(Comparison of Client Satisfaction Between Those Treated for Opioid Dependence With Oral Methadone Versus Injectable Heroin) "Among long-term chronic opioid injectors participating in a randomized clinical trial prescribing injectable diacetylmorphine or hydromorphone and oral methadone, those receiving injectable medications were more satisfied with treatment. Independent of treatment group, treatment satisfaction was also an indicator of retention in treatment, as well as treatment response, including a reduction in substance use.
Heroin Assisted Treatment/Heroin Maintenance
(Comparison of Client Satisfaction Between Those Treated With Oral Methadone Versus Injectable Heroin) "The present study determined participants’ satisfaction with received treatments in the first North American RCT [Randomized Controlled Trial] to provide injectable diacetylmorphine or hydromorphone compared to oral methadone for the treatment of long-term, treatment resistant, opioiddependency.
(Effectiveness of Heroin-Assisted Treatment Compared With Methadone Maintenance) "Our results on the cost-effectiveness of diacetylmorphine are consistent with those of an economic analysis based on data from two Dutch heroin-assisted treatment trials,21 despite differences in the design of the Dutch trials and the North American Opiate Medication Initiative, and the time horizon and analytic design of the economic analyses.
(Proof of Efficacy of Heroin-Assisted Treatment) "Over the past 15 years, six RCTs [Randomized Controlled Trials] have been conducted involving more than 1,500 patients, and they provide strong evidence, both individually and collectively, in support of the efficacy of treatment with fully supervised self-administered injectable heroin, when compared with oral MMT, for long-term refractory heroin-dependent individuals.
(Safe Injection Sites and International Drug Control Treaties) "23. It might be claimed that this approach [drug injection rooms] is incompatible with the obligations to prevent the abuse of drugs, derived from article 38 of the 1961 Convention and article 20 of the 1971 Convention.
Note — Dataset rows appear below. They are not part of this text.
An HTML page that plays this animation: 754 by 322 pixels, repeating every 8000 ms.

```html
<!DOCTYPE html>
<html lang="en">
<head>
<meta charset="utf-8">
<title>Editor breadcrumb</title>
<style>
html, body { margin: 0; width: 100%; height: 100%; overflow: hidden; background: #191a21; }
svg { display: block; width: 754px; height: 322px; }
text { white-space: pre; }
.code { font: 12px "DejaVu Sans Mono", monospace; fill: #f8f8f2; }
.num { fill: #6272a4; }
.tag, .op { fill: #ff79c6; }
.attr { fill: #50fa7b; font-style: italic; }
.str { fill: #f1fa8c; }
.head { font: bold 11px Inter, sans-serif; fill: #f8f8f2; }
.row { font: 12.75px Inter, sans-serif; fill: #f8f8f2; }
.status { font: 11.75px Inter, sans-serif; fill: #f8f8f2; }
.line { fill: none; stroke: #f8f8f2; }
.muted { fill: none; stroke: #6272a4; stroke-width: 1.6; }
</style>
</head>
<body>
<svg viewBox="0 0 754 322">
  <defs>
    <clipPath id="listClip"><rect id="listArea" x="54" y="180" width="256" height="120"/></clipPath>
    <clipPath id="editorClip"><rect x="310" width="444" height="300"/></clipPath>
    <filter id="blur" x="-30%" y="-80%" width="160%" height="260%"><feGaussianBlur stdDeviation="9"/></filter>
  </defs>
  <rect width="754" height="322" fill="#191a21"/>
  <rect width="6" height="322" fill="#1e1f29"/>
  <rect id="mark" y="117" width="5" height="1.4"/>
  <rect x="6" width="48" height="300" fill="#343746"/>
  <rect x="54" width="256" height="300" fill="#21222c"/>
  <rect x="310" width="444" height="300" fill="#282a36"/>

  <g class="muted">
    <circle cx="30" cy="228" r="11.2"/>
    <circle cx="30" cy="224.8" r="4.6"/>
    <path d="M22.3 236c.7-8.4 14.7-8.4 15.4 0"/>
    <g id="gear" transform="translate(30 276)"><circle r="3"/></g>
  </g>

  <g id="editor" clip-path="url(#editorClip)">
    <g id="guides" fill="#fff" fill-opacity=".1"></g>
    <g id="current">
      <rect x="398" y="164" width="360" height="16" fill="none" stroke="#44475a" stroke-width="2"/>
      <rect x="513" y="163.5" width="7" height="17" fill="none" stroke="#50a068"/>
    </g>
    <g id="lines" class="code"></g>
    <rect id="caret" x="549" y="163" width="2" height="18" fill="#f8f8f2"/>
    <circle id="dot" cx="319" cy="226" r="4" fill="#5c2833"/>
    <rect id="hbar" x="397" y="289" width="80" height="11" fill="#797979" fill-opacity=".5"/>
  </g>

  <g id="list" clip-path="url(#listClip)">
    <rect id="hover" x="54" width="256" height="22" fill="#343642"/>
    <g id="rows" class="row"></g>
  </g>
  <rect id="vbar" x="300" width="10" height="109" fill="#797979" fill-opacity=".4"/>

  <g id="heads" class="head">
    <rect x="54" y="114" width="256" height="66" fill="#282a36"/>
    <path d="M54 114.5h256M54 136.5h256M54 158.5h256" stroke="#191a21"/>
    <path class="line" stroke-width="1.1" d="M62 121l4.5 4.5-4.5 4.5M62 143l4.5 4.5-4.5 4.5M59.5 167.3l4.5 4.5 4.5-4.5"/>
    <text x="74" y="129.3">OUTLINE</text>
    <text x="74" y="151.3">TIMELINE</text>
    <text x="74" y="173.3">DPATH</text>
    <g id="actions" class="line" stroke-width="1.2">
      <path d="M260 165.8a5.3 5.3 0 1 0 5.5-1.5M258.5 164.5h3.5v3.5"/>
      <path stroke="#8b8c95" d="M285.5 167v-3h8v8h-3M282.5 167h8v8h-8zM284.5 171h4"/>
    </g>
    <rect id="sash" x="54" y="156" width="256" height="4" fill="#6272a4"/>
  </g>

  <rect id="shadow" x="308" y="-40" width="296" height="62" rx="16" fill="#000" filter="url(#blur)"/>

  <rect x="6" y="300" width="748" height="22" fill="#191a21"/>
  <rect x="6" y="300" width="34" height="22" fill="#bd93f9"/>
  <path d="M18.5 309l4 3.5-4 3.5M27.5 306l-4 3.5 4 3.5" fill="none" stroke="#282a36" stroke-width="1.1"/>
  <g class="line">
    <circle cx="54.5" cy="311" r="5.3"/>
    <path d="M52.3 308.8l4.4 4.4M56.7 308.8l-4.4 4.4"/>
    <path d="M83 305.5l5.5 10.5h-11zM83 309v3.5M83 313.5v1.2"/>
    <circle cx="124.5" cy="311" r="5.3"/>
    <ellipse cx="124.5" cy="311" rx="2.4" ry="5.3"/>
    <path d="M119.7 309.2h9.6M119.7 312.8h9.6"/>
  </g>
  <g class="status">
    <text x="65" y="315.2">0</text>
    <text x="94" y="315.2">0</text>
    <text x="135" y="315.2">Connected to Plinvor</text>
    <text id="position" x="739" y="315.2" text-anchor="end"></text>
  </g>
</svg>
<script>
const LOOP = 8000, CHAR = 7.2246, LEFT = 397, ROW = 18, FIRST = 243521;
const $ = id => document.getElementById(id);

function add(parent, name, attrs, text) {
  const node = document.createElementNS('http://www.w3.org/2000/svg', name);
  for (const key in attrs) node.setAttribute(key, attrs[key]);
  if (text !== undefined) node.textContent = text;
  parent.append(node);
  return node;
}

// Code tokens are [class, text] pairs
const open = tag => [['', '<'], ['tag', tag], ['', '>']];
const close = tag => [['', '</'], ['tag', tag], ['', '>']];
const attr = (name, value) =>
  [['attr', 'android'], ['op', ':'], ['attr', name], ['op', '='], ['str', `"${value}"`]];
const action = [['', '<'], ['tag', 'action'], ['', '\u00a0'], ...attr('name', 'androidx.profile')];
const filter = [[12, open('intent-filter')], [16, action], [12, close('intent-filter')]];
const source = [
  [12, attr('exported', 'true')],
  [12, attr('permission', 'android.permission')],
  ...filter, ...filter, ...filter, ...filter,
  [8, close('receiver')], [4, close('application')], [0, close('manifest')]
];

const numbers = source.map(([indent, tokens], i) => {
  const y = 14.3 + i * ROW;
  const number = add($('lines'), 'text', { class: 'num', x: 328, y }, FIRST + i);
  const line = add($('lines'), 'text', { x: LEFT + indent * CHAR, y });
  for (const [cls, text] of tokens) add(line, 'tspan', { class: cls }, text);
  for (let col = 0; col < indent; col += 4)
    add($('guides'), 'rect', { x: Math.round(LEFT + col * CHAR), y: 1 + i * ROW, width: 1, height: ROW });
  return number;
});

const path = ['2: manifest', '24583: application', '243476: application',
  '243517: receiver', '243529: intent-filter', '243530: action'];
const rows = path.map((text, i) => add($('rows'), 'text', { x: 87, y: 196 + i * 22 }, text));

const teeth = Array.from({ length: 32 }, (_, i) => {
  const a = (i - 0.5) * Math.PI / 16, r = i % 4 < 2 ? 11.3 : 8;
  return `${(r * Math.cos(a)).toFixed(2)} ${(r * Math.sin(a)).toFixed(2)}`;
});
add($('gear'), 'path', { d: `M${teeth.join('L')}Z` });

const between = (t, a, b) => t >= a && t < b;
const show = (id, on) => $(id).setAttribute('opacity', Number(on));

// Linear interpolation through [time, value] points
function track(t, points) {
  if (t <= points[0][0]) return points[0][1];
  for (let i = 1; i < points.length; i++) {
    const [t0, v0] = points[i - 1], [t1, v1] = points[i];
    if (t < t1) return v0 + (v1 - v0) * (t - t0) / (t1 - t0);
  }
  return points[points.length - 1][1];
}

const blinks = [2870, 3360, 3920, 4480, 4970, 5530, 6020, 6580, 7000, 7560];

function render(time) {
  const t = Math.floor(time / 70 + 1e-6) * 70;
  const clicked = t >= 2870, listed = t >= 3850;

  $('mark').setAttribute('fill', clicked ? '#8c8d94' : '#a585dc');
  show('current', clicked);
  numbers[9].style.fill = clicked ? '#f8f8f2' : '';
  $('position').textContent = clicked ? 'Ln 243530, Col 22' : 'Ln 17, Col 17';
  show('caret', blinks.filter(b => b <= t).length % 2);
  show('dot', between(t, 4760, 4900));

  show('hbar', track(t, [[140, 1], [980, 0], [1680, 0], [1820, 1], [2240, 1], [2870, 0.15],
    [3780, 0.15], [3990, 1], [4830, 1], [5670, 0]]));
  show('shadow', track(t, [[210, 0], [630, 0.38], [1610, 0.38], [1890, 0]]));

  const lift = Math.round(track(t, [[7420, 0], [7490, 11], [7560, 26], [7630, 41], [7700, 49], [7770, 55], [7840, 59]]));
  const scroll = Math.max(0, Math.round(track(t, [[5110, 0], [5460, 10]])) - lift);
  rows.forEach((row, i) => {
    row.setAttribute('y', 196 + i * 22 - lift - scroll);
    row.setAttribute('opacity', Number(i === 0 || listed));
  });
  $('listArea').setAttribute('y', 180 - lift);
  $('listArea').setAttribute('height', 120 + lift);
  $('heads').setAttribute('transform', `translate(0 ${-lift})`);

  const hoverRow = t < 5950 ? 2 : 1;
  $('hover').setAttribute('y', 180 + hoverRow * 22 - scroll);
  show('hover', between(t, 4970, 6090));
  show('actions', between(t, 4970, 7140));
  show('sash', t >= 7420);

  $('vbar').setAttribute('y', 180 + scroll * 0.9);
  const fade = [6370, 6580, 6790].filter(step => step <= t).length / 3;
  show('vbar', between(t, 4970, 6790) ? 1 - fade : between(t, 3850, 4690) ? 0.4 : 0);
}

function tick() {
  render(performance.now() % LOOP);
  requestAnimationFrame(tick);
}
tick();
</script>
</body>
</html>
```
It should not be forgotten, however, that the same provisions create an obligation to treat, rehabilitate and reintegrate drug addicts, whose implementation depends largely on the interpretation by the Parties of the terms in question.
(Findings from the North American Opiate Medication Initiative) "Our study had two primary findings. First, we found that most study participants were motivated for treatment, despite not accessing it in at least the past 6 months (as per trial entry criteria). This may be the result of a lack of accessible or attractive treatment options available to them.
(Effectiveness of Heroin-Assisted Treatment) "Heroin prescription represents a contentious approach to treatment. Many would question whether giving users the drug that they are addicted to constitutes 'treatment' in the normal sense of the word. As with any form of substitution therapy, there is also the question of whether users can be moved on from their drug use – perhaps the fact that users are being prescribed their drug of choice (rather than a frequently unpopular alternative) may mean that users will find it even more difficult to move on to abstinence.
(Research Ethics) "The most widely accepted document outlining ethical standards for research at the international level is the Declaration of Helsinki . There is a crucial section, paragraph 30, of the document that is pertinent to research on heroin treatment for addiction. It reads:
"'At the conclusion of the study, every patient entered into the study should be assured of access to the best proven prophylactic, diagnostic and therapeutic methods identified by the study'
(History of Heroin-Assisted Treatment) "The emerging consensus is that heroin is a treatment for a limited number of illicit-drug users who do not do well with other medicines. Historically, however, heroin was the main 'drug of choice' for treatment. In the 1920s and earlier in Britain, it was the treatment or maintenance drug for compliant middle-class addicts, those who accepted the authority of the doctor to prescribe to them.